* Exercise details: Exact wording is required: give all the records again, minus the pictures.

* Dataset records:
┄┄┄┄┄┄┄┄┄┄┄┄┄┄┄┄┄┄┄┄

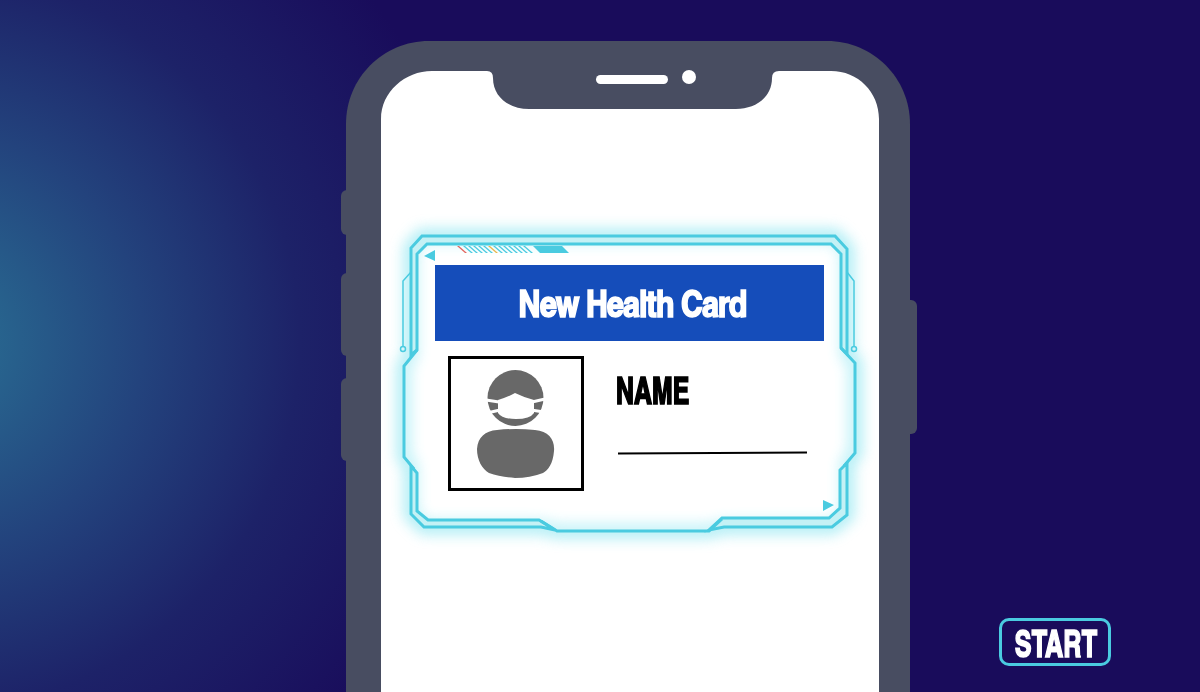
<!DOCTYPE html>
<html lang="en">
<head>
<meta charset="utf-8">
<title>New Health Card</title>
<style>
:root {
  --night: #190c5b;
  --glow-blue: #28668f;
  --phone: #484d61;
  --screen: #ffffff;
  --cyan: #4acbe0;
  --cyan-pale: #c4f1f5;
  --banner: #154dba;
  --avatar: #686868;
  --ink: #000000;
}
* { box-sizing: border-box; margin: 0; padding: 0; }
html, body { width: 1200px; height: 692px; overflow: hidden; }
.stage {
  position: relative;
  width: 1200px;
  height: 692px;
  overflow: hidden;
  background: radial-gradient(circle 560px at -70px 342px, var(--glow-blue) 10%, #23437d 38%, #1d2268 66%, var(--night)) var(--night);
  font-family: "TeX Gyre Heros Cn", Impact, "Liberation Sans", sans-serif;
  font-weight: 700;
}
.artwork { position: absolute; left: 0; top: 0; width: 1200px; height: 692px; }
.lettering {
  position: absolute;
  height: 27px;
  line-height: 0;
  font-size: 37px;
  font-weight: 700;
  white-space: nowrap;
  text-align: center;
  -webkit-text-stroke: 1.6px currentColor;
}
.lettering::before { content: ""; display: inline-block; height: 27px; }
.banner {
  position: absolute;
  left: 435px;
  top: 265px;
  width: 389px;
  height: 76px;
  background: var(--banner);
  color: var(--screen);
}
.banner .lettering { left: 0; top: 25px; width: 395px; letter-spacing: -0.9px; }
.photo-box {
  position: absolute;
  left: 448px;
  top: 356px;
  width: 136px;
  height: 135px;
  border: 3px solid var(--ink);
  background: var(--screen);
}
.photo-box svg { display: block; width: 130px; height: 129px; }
.name-label { left: 616px; top: 377px; color: var(--ink); transform: scaleX(.82); transform-origin: left; }
.start {
  position: absolute;
  left: 999px;
  top: 618px;
  width: 112px;
  height: 48px;
  border: 3px solid var(--cyan);
  border-radius: 10px;
  color: var(--screen);
  text-decoration: none;
}
.start .lettering { left: -20px; top: 9px; width: 148px; font-size: 38px; transform: scaleX(.81); }
</style>
</head>
<body>
<main class="stage">
  <svg class="artwork" viewBox="0 0 1200 692" aria-hidden="true">
    <defs>
      <filter id="soft-glow" x="-10%" y="-15%" width="120%" height="130%"><feGaussianBlur stdDeviation="7"/></filter>
      <path id="card-outline" d="M422 236H835L847 249V354L855 363V453L847 463V515L832 527H724L709 531H557L541 527H424L411 514V466L404 457V366L411 355V248Z"/>
      <path id="tick" d="M0 0h2l8 7h-2z"/>
    </defs>

    <g id="phone">
      <g fill="var(--phone)">
        <rect x="341" y="190" width="20" height="45" rx="6"/>
        <rect x="341" y="273" width="20" height="83" rx="6"/>
        <rect x="341" y="378" width="20" height="83" rx="6"/>
        <rect x="890" y="300" width="27" height="134" rx="6"/>
        <path d="M346 692V124C346 78 383 41 429 41H827C873 41 910 78 910 124V692Z"/>
      </g>
      <path fill="var(--screen)" d="M381 692V119C381 92 405 71 432 71H487Q493 71 493 78C493 97 509 109 529 109H736C756 109 772 97 772 78Q772 71 779 71H831C858 71 879 92 879 119V692Z"/>
      <rect x="596" y="75" width="72" height="9" rx="4.500" fill="var(--screen)"/>
      <circle cx="689" cy="77" r="7" fill="var(--screen)"/>
    </g>

    <g id="card-frame" fill="none" stroke="var(--cyan)" stroke-width="3">
      <use href="#card-outline" stroke="#7fe3ef" stroke-width="14" opacity=".65" filter="url(#soft-glow)"/>
      <use href="#card-outline" fill="var(--screen)" fill-opacity=".25" stroke="none"/>
      <g fill="var(--cyan-pale)" stroke-width="3">
        <path d="M411 355V248L422 236H835L847 249V354L841 348V254L831 244H427L417 254V350Z"/>
        <path d="M411 466L417 473V511L428 520H539L555 530L541 527H424L411 514Z"/>
        <path d="M847 463L840 470V508L829 518H722L709 530L724 527H832L847 515Z"/>
      </g>
      <path d="M417 350L404 366V457L414 469M841 348L855 363V453L844 466M541 521L557 531H709L722 519"/>
      <g stroke-width="1.500">
        <path d="M411 272L403 281V346M847 272L854 281V346"/>
        <circle cx="403" cy="349" r="2.500"/>
        <circle cx="854" cy="349" r="2.500"/>
      </g>
      <g fill="var(--cyan)" stroke="none">
        <path d="M424 256L435 250V261ZM834 505L823 500V511Z"/>
        <use href="#tick" x="457" y="246" fill="#e2655f"/>
        <use href="#tick" x="463" y="246"/>
        <use href="#tick" x="468" y="246"/>
        <use href="#tick" x="473" y="246"/>
        <use href="#tick" x="478" y="246"/>
        <use href="#tick" x="483" y="246"/>
        <use href="#tick" x="488" y="246" fill="#e9b84c"/>
        <use href="#tick" x="493" y="246"/>
        <use href="#tick" x="498" y="246"/>
        <use href="#tick" x="503" y="246"/>
        <use href="#tick" x="508" y="246"/>
        <use href="#tick" x="513" y="246"/>
        <use href="#tick" x="518" y="246"/>
        <use href="#tick" x="523" y="246"/>
        <path d="M533 246H562L569 253H540Z"/>
      </g>
    </g>
    <line id="name-line" x1="618" y1="453.500" x2="807" y2="452.500" stroke="var(--ink)" stroke-width="2"/>
  </svg>

  <header class="banner"><h1 class="lettering">New Health Card</h1></header>

  <div class="photo-box">
    <svg viewBox="451 359 130 129" role="img" aria-label="Grey figure wearing a face mask">
      <circle cx="515.500" cy="398" r="28" fill="var(--avatar)"/>
      <g fill="none" stroke="var(--screen)" stroke-width="3">
        <path d="M486 400L499 402M545 399L532 402M487 413L500 410M544 412L531 410"/>
      </g>
      <path fill="var(--screen)" d="M498 400Q508 397 515 393Q523 397 534 400V413Q530 419 516 419Q502 419 498 413Z"/>
      <path fill="var(--avatar)" d="M497 430Q516 428 535 430C549 431 555 440 554 451C553 464 548 470 543 473Q530 478 515 478Q500 477 489 473C482 469 477 460 477 449C478 437 485 431 497 430Z"/>
    </svg>
  </div>

  <p class="lettering name-label">NAME</p>

  <a class="start" href="#"><span class="lettering">START</span></a>
</main>
</body>
</html>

┄┄┄┄┄┄┄┄┄┄┄┄┄┄┄┄┄┄┄┄

* Written solution:
<!DOCTYPE html>
<html lang="en">
<head>
<meta charset="utf-8">
<title>New Health Card</title>
<style>
:root {
  --night: #190c5b;
  --glow-blue: #28668f;
  --phone: #484d61;
  --screen: #ffffff;
  --cyan: #4acbe0;
  --cyan-pale: #c4f1f5;
  --banner: #154dba;
  --avatar: #686868;
  --ink: #000000;
}
* { box-sizing: border-box; margin: 0; padding: 0; }
html, body { width: 1200px; height: 692px; overflow: hidden; }
.stage {
  position: relative;
  width: 1200px;
  height: 692px;
  overflow: hidden;
  background: radial-gradient(circle 560px at -70px 342px, var(--glow-blue) 10%, #23437d 38%, #1d2268 66%, var(--night)) var(--night);
  font-family: "TeX Gyre Heros Cn", Impact, "Liberation Sans", sans-serif;
  font-weight: 700;
}
.artwork { position: absolute; left: 0; top: 0; width: 1200px; height: 692px; }
.lettering {
  position: absolute;
  height: 27px;
  line-height: 0;
  font-size: 37px;
  font-weight: 700;
  white-space: nowrap;
  text-align: center;
  -webkit-text-stroke: 1.6px currentColor;
}
.lettering::before { content: ""; display: inline-block; height: 27px; }
.banner {
  position: absolute;
  left: 435px;
  top: 265px;
  width: 389px;
  height: 76px;
  background: var(--banner);
  color: var(--screen);
}
.banner .lettering { left: 0; top: 25px; width: 395px; letter-spacing: -0.9px; }
.photo-box {
  position: absolute;
  left: 448px;
  top: 356px;
  width: 136px;
  height: 135px;
  border: 3px solid var(--ink);
  background: var(--screen);
}
.photo-box svg { display: block; width: 130px; height: 129px; }
.name-label { left: 616px; top: 377px; color: var(--ink); transform: scaleX(.82); transform-origin: left; }
.start {
  position: absolute;
  left: 999px;
  top: 618px;
  width: 112px;
  height: 48px;
  border: 3px solid var(--cyan);
  border-radius: 10px;
  color: var(--screen);
  text-decoration: none;
}
.start .lettering { left: -20px; top: 9px; width: 148px; font-size: 38px; transform: scaleX(.81); }
</style>
</head>
<body>
<main class="stage">
  <svg class="artwork" viewBox="0 0 1200 692" aria-hidden="true">
    <defs>
      <filter id="soft-glow" x="-10%" y="-15%" width="120%" height="130%"><feGaussianBlur stdDeviation="7"/></filter>
      <path id="card-outline" d="M422 236H835L847 249V354L855 363V453L847 463V515L832 527H724L709 531H557L541 527H424L411 514V466L404 457V366L411 355V248Z"/>
      <path id="tick" d="M0 0h2l8 7h-2z"/>
    </defs>

    <g id="phone">
      <g fill="var(--phone)">
        <rect x="341" y="190" width="20" height="45" rx="6"/>
        <rect x="341" y="273" width="20" height="83" rx="6"/>
        <rect x="341" y="378" width="20" height="83" rx="6"/>
        <rect x="890" y="300" width="27" height="134" rx="6"/>
        <path d="M346 692V124C346 78 383 41 429 41H827C873 41 910 78 910 124V692Z"/>
      </g>
      <path fill="var(--screen)" d="M381 692V119C381 92 405 71 432 71H487Q493 71 493 78C493 97 509 109 529 109H736C756 109 772 97 772 78Q772 71 779 71H831C858 71 879 92 879 119V692Z"/>
      <rect x="596" y="75" width="72" height="9" rx="4.500" fill="var(--screen)"/>
      <circle cx="689" cy="77" r="7" fill="var(--screen)"/>
    </g>

    <g id="card-frame" fill="none" stroke="var(--cyan)" stroke-width="3">
      <use href="#card-outline" stroke="#7fe3ef" stroke-width="14" opacity=".65" filter="url(#soft-glow)"/>
      <use href="#card-outline" fill="var(--screen)" fill-opacity=".25" stroke="none"/>
      <g fill="var(--cyan-pale)" stroke-width="3">
        <path d="M411 355V248L422 236H835L847 249V354L841 348V254L831 244H427L417 254V350Z"/>
        <path d="M411 466L417 473V511L428 520H539L555 530L541 527H424L411 514Z"/>
        <path d="M847 463L840 470V508L829 518H722L709 530L724 527H832L847 515Z"/>
      </g>
      <path d="M417 350L404 366V457L414 469M841 348L855 363V453L844 466M541 521L557 531H709L722 519"/>
      <g stroke-width="1.500">
        <path d="M411 272L403 281V346M847 272L854 281V346"/>
        <circle cx="403" cy="349" r="2.500"/>
        <circle cx="854" cy="349" r="2.500"/>
      </g>
      <g fill="var(--cyan)" stroke="none">
        <path d="M424 256L435 250V261ZM834 505L823 500V511Z"/>
        <use href="#tick" x="457" y="246" fill="#e2655f"/>
        <use href="#tick" x="463" y="246"/>
        <use href="#tick" x="468" y="246"/>
        <use href="#tick" x="473" y="246"/>
        <use href="#tick" x="478" y="246"/>
        <use href="#tick" x="483" y="246"/>
        <use href="#tick" x="488" y="246" fill="#e9b84c"/>
        <use href="#tick" x="493" y="246"/>
        <use href="#tick" x="498" y="246"/>
        <use href="#tick" x="503" y="246"/>
        <use href="#tick" x="508" y="246"/>
        <use href="#tick" x="513" y="246"/>
        <use href="#tick" x="518" y="246"/>
        <use href="#tick" x="523" y="246"/>
        <path d="M533 246H562L569 253H540Z"/>
      </g>
    </g>
    <line id="name-line" x1="618" y1="453.500" x2="807" y2="452.500" stroke="var(--ink)" stroke-width="2"/>
  </svg>

  <header class="banner"><h1 class="lettering">New Health Card</h1></header>

  <div class="photo-box">
    <svg viewBox="451 359 130 129" role="img" aria-label="Grey figure wearing a face mask">
      <circle cx="515.500" cy="398" r="28" fill="var(--avatar)"/>
      <g fill="none" stroke="var(--screen)" stroke-width="3">
        <path d="M486 400L499 402M545 399L532 402M487 413L500 410M544 412L531 410"/>
      </g>
      <path fill="var(--screen)" d="M498 400Q508 397 515 393Q523 397 534 400V413Q530 419 516 419Q502 419 498 413Z"/>
      <path fill="var(--avatar)" d="M497 430Q516 428 535 430C549 431 555 440 554 451C553 464 548 470 543 473Q530 478 515 478Q500 477 489 473C482 469 477 460 477 449C478 437 485 431 497 430Z"/>
    </svg>
  </div>

  <p class="lettering name-label">NAME</p>

  <a class="start" href="#"><span class="lettering">START</span></a>
</main>
</body>
</html>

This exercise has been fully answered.